Overline: Links between greenhouse gases, climate change and air quality
Headline: Air Pollution and Climate Change

Air pollution and climate change are closely related. The main sources of CO2 emissions – the extraction and burning of fossil fuels – are not only key drivers of climate change, but also major sources of air pollutants. Furthermore, many air pollutants that are harmful to human health and ecosystems also contribute to climate change by affecting the amount of incoming sunlight that is reflected or absorbed by the atmosphere, with some pollutants warming and others cooling the Earth. These so-called short-lived climate-forcing pollutants (SLCPs) include methane, black carbon, ground-level ozone, and sulfate aerosols. They have significant impacts on the climate; black carbon and methane in particular are among the top contributors to global warming after CO2.

Air pollution is currently the leading environmental cause of premature death. According to the World Health Organization (WHO), approximately 7 million premature deaths annually are due to the effects of air pollution. Moreover, SLCPs adversely affect ecosystems, including agriculture. In Europe alone, annual crops losses due to ozone are worth several billion euros. Beyond these impacts on health and agriculture, SLCPs are responsible for roughly half of current global warming. Although all plans to minimise climate change depend critically on swift action to reduce CO2 emissions,  internationally agreed climate targets may not be achievable without additional activities to mitigate SLCPs.

Addressing SLCPs: quick wins with many co-benefits

CO2 remains in the atmosphere for a hundred years or more, so its effects on the climate are long-lasting. SLCPs, by contrast, have much shorter atmospheric lifetimes. Many aerosol particles such as black carbon and pollutant gases such as ground-level ozone remain in the atmosphere for only several hours to a few weeks, while methane stays in the atmosphere for about a decade. Changes in the emissions of these shorter-lived gases and particles lead to relatively rapid changes in their atmospheric concentrations. Thus the benefits of mitigating SLCPs would materialise in a relatively short time, presenting an opportunity for quick, coordinated action to improve both air quality and the climate. Indeed, halving air pollution by 2040 could prevent up to 45 million premature deaths.

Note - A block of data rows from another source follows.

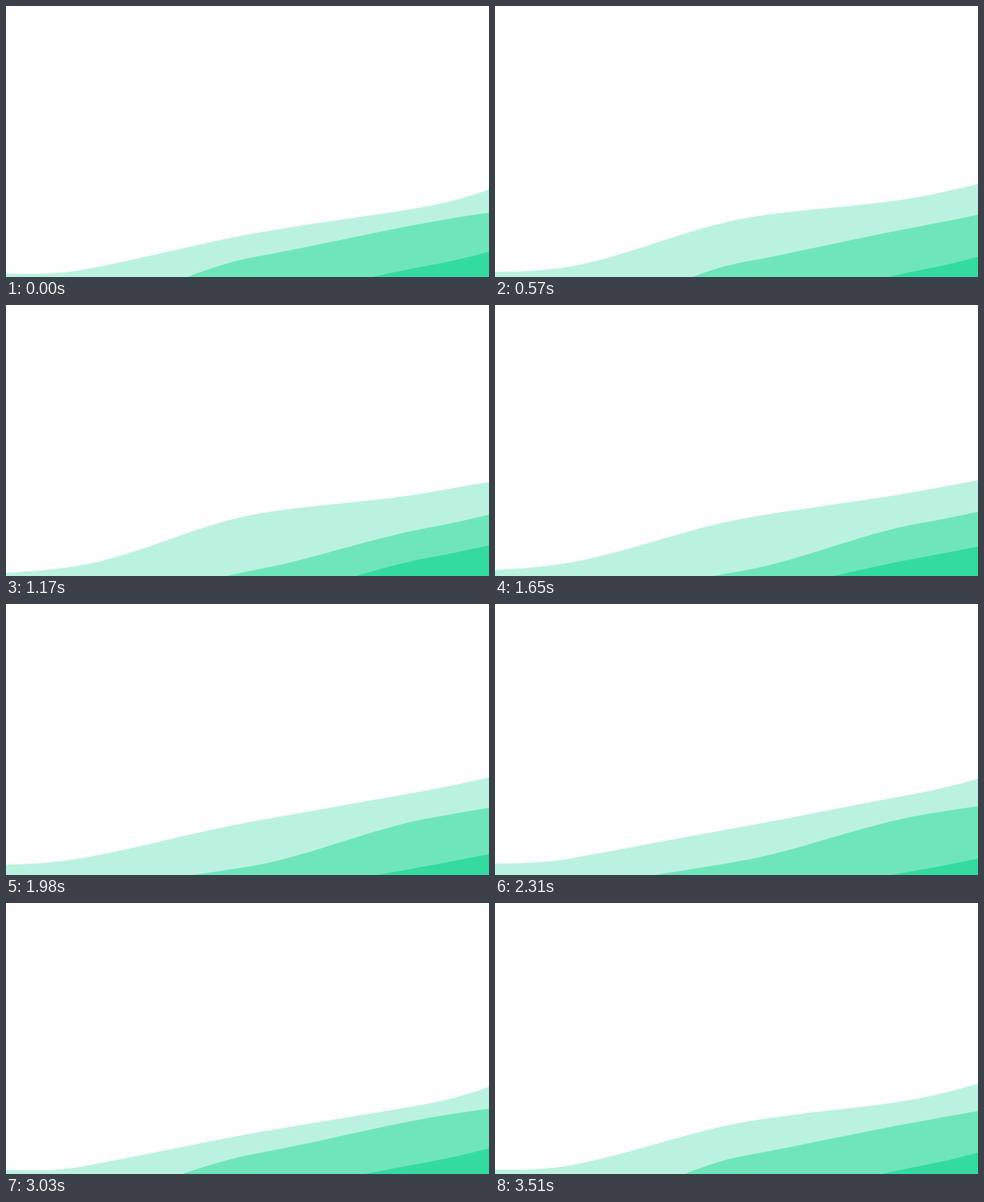
Recreate the animation shown at these times as an HTML page with a canvas. Size 640 by 360 pixels, loop 3.54 s.

```html
<!DOCTYPE html>
<html lang="en">
<head>
<meta charset="utf-8">
<title>Green waves</title>
<style>
  html, body { margin: 0; width: 100%; height: 100%; overflow: hidden; background: #fefefe; }
  canvas { display: block; }
</style>
</head>
<body>
<canvas id="stage" width="640" height="360"></canvas>
<script>
const LOOP = 3540;
const SWELL = 3200;   // ms for one rise and fall
const TILT = -0.18;   // slope of the whole scene
const SPACING = 230;  // distance between crests and troughs

// Each knot swings around a resting height: [rest, cosine part, sine part].
const waves = [
  { color: '#bbf2df', start: -130, ripple: 3,
    knots: [[336, -3, 6], [362.5, 4, 3], [349.5, 9.5, -10], [355.3, 9, -1.5], [342, -4, 6]] },
  { color: '#6fe6ba', start: 100, ripple: 1,
    knots: [[417, 6, 19], [402, -10, 3], [389.5, -2, 7], [389, 4, -1]] },
  { color: '#34dba0', start: 330, ripple: -7,
    knots: [[454, 4, 10], [446, 5, -3], [437, 0, -6]] }
];

const ctx = document.getElementById('stage').getContext('2d');

function drawWave({ color, start, ripple, knots }, phase) {
  const shared = ripple * Math.cos(2 * phase + 0.7);
  const heights = knots.map(([rest, c, s]) =>
    rest + c * Math.cos(phase) + s * Math.sin(phase) + shared);
  let x = start;
  ctx.fillStyle = color;
  ctx.beginPath();
  ctx.moveTo(x, 700);
  ctx.lineTo(x, heights[0]);
  for (let i = 1; i < heights.length; i++) {
    const from = heights[i - 1], to = heights[i];
    ctx.bezierCurveTo(x + SPACING / 3, from, x + SPACING * 2 / 3, to, x + SPACING, to);
    x += SPACING;
  }
  ctx.lineTo(x, 700);
  ctx.fill();
}

function draw() {
  const phase = performance.now() % LOOP / SWELL * 2 * Math.PI;
  ctx.setTransform(1, 0, 0, 1, 0, 0);
  ctx.fillStyle = '#fefefe';
  ctx.fillRect(0, 0, 640, 360);
  ctx.setTransform(1, TILT, 0, 1, 0, 0);
  waves.forEach(wave => drawWave(wave, phase));
  requestAnimationFrame(draw);
}
draw();
</script>
</body>
</html>
```
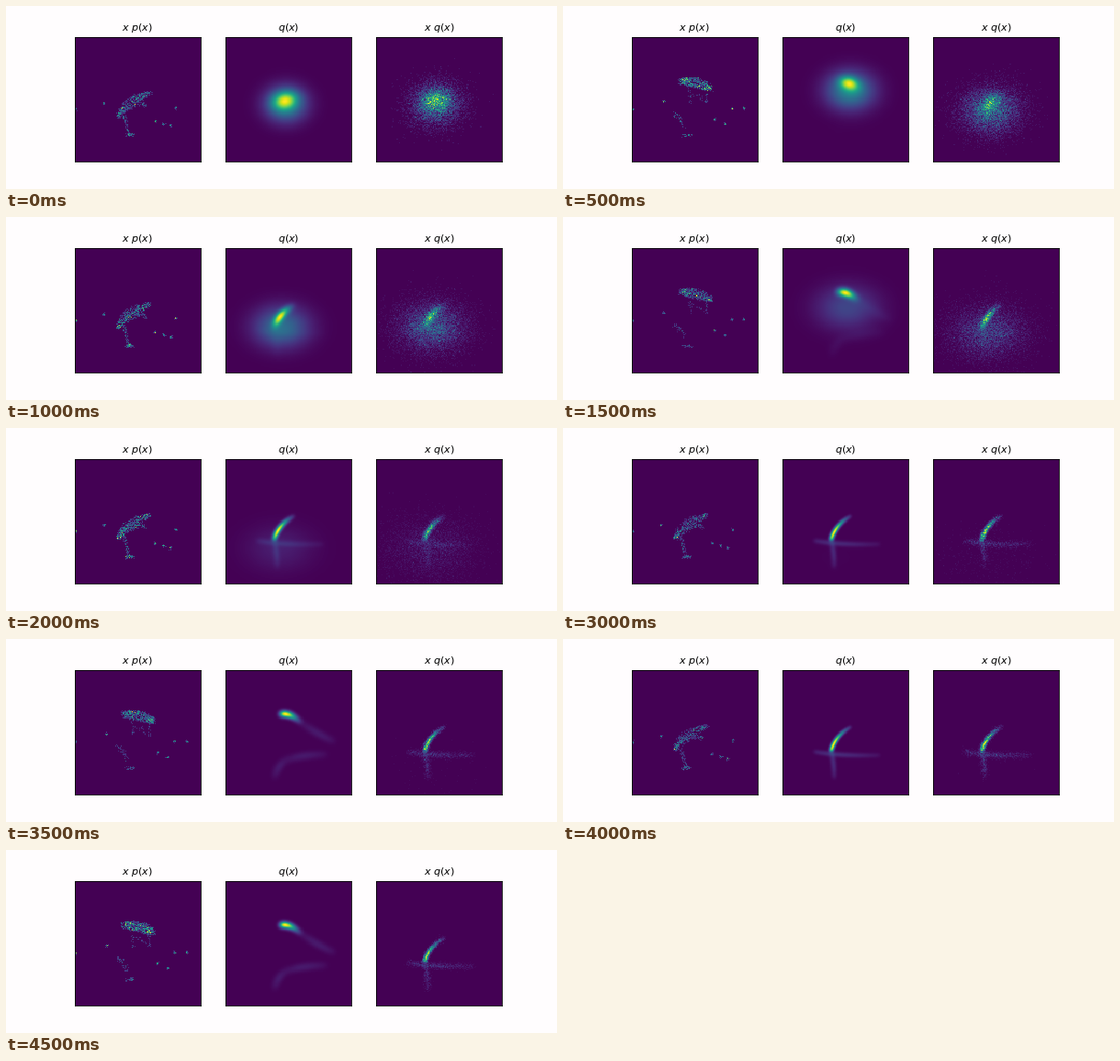
A matplotlib script that plays this animation: 600 px wide and 200 px high, repeating every 5 s.

```python
import numpy as np
import matplotlib.pyplot as plt
from matplotlib.animation import FuncAnimation

STEPS, STEP_MS = 10, 500
BINS = 128
SIDE, TOP = 136.76, 33.0           # panel side and top edge in pixels

plt.rcParams["font.family"] = "DejaVu Sans"
axis = (np.arange(BINS) + 0.5) * SIDE / BINS
GX, GY = np.meshgrid(axis, axis + TOP)

# Ridges and faint side branches as Bezier key points (x in panel, y on stage)
ARM = dict(
    ridge=[(53, 122), (56, 107), (74, 96)], width=1.5, faint=0.12,
    branches=[[(53, 122), (56, 135), (56, 152)],
              [(35, 123), (60, 128), (105, 127)]])
CAP = dict(
    ridge=[(60, 82), (70, 80), (82, 91)], width=2.5, faint=0.07,
    branches=[[(53, 152), (56, 138), (66, 132)],
              [(66, 132), (85, 126), (110, 126)],
              [(82, 91), (100, 104), (118, 112)]])


def bezier(points, t):
    a, b, c = np.array(points, float)
    t = np.asarray(t)[:, None]
    return (1 - t) ** 2 * a + 2 * t * (1 - t) * b + t ** 2 * c


def blob(x, y, sx, sy):
    return np.exp(-0.5 * (((GX - x) / sx) ** 2 + ((GY - y) / sy) ** 2))


def stroke(points, sx, sy, centre=0.5, spread=0.4):
    """Soft curve, strongest at the given place along it, peak 1."""
    t = np.linspace(0, 1, 50)
    weight = np.exp(-0.5 * ((t - centre) / spread) ** 2)
    total = sum(w * blob(x, y, sx, sy)
                for w, (x, y) in zip(weight, bezier(points, t)))
    return total / total.max()


def model(shape, step):
    """A round cloud that sharpens into the ridge as fitting goes on."""
    early, slow = np.exp(-step / 1.6), np.exp(-step / 4)
    centre = 0.2 + 0.5 * slow
    width = shape["width"] + 4.5 * early
    total = 0.55 * stroke(shape["ridge"], width * (1 + 0.4 * early), width,
                          centre, 0.42 - 0.3 * slow)
    x, y = bezier(shape["ridge"], [centre])[0]
    haze = 0.5 * np.exp(-(step / 2.6) ** 2)
    total += haze * blob(x + 1, y + 4 + 4 * step, 15 + 2.5 * step, 13 + step)
    faint = 0.55 * shape["faint"] * (1 - np.exp(-(step / 4) ** 2))
    for branch in shape["branches"]:
        total += faint * stroke(branch, 1.3 * width, 1.3 * width)
    return total / total.max()


def strew(rng, points, half, count, swell=0.0):
    """Random points along a curve, spread wider in its middle."""
    t = rng.random(count)
    reach = half + swell * np.sin(np.pi * t)
    return bezier(points, t) + rng.uniform(-1, 1, (count, 2)) * reach[:, None]


def islands(rng, spots, size=1.5, count=14):
    return [np.array(s) + rng.normal(0, size / 2, (count, 2)) for s in spots]


def arm_points(rng):
    return [
        strew(rng, [(47, 121), (55, 104), (82, 95)], 2.0, 420, 3.0),
        strew(rng, [(54, 120), (55, 130), (60, 142)], 1.7, 60),
        strew(rng, [(55, 142), (59, 139), (64, 141)], 1.7, 45),
        strew(rng, [(60, 112), (74, 102), (77, 110)], 2.0, 50),
        *islands(rng, [(32, 106), (1, 113), (110, 111), (87, 126),
                       (97, 129), (104, 131)]),
    ]


def cap_points(rng):
    return [
        strew(rng, [(53, 82), (70, 82), (85, 90)], 3.0, 520, 2.5),
        strew(rng, [(62, 91), (63, 98), (64, 106)], 1.4, 14),
        strew(rng, [(81, 93), (82, 100), (82, 106)], 1.4, 16),
        strew(rng, [(64, 97), (71, 95), (79, 105)], 2.0, 14),
        strew(rng, [(46, 118), (53, 121), (57, 132)], 2.5, 36),
        strew(rng, [(55, 142), (60, 141), (65, 141)], 1.8, 30),
        *islands(rng, [(35, 104), (1, 113), (90, 124), (101, 129),
                       (109, 112), (122, 112)]),
    ]


def histogram(points):
    x, y = np.concatenate(points).T
    return np.histogram2d(y, x, bins=BINS,
                          range=[[TOP, TOP + SIDE], [0, SIDE]])[0]


ARM_MODEL = [model(ARM, k) for k in range(STEPS)]
CAP_MODEL = [model(CAP, k) for k in range(STEPS)]

fig, axes = plt.subplots(1, 3, figsize=(6, 2), dpi=100)
fig.set_facecolor("#fffdfe")
fig.subplots_adjust(bottom=0.1053, top=0.8753)
images = []
for ax, title in zip(axes, ["$x ~ p(x)$", "$q(x)$", "$x ~ q(x)$"]):
    ax.set_title(title, fontsize=8, pad=4.5)
    ax.set_xticks([])
    ax.set_yticks([])
    for spine in ax.spines.values():
        spine.set_linewidth(0.6)
    images.append(ax.imshow(np.zeros((BINS, BINS)), cmap="viridis",
                            interpolation="nearest", vmin=0, vmax=1))


def update(step):
    rng = np.random.default_rng(100 + step)
    odd = step % 2 == 1
    panels = [histogram(cap_points(rng) if odd else arm_points(rng)),
              (CAP_MODEL if odd else ARM_MODEL)[step],
              rng.poisson(ARM_MODEL[step] * (12 + 2.5 * step))]
    for image, data in zip(images, panels):
        image.set_data(data / data.max())
    return images


anim = FuncAnimation(fig, update, frames=STEPS, interval=STEP_MS,
                     repeat=True, repeat_delay=0, blit=False)
plt.show()
```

Understanding and identifying the sources of SLCPs and tailoring mitigation options to specific political, social and economic contexts are key challenges. Today, climate change and air quality are often addressed in separate policy arenas and at different levels. Climate change is typically addressed at international and national levels, for example, in the United Nations Framework Convention on Climate Change (UNFCCC), which focuses on the mitigation of CO2 in particular. SLCPs are partially addressed by the Montreal Protocol to the Vienna Convention for the Protection of the Ozone Layer and the Gotheburg Protocol to the Convention on Long-Range Transboundary Air Pollution. Furthermore, at local and regional levels, SLCP emissions are tackled by local air-quality action plans or international programs with a regional focus, for example, the Task Force on Hemispheric Transport of Air Pollution (HTAP). Recently, however, there have been increasing efforts to bridge the policy divide between air quality and climate change, for example, via the Climate and Clean Air Coalition (CCAC), which was created in 2012. The CCAC is a voluntary initiative under the United Nations Environment Programme (UNEP), in which the IASS is an active Non-State Partner currently serving on the CCAC Steering Committee.

IASS research on air quality and climate change

In this research area, the IASS is conducting the following activities:

  • joint development, demonstration and assessment of SLCP mitigation measures with stakeholders from all parts of society
  • field measurement campaigns and monitoring of air pollutants in cooperation with local stakeholders to better understand levels, sources, and impacts of air pollution
  • targeted studies using computer models that link sources and concentrations of SLCPs and facilitate the assessment of mitigation options
  • collaboration with decision-makers at the science-policy interface at national and international levels based on our scientific results and analyses, to support and inform initiatives to reduce SLCP emissions and make scientific findings accessible to non-specialist audiences

Our work is currently focused on Europe, in particular the Berlin-Brandenburg area, the Southern Himalayan region, especially Nepal, as well as the Eurasian Arctic. We also engage policy communities and stakeholders at local, regional and global levels.

Photo on front page: (c) istock; photo above article and illustration: (c) IASS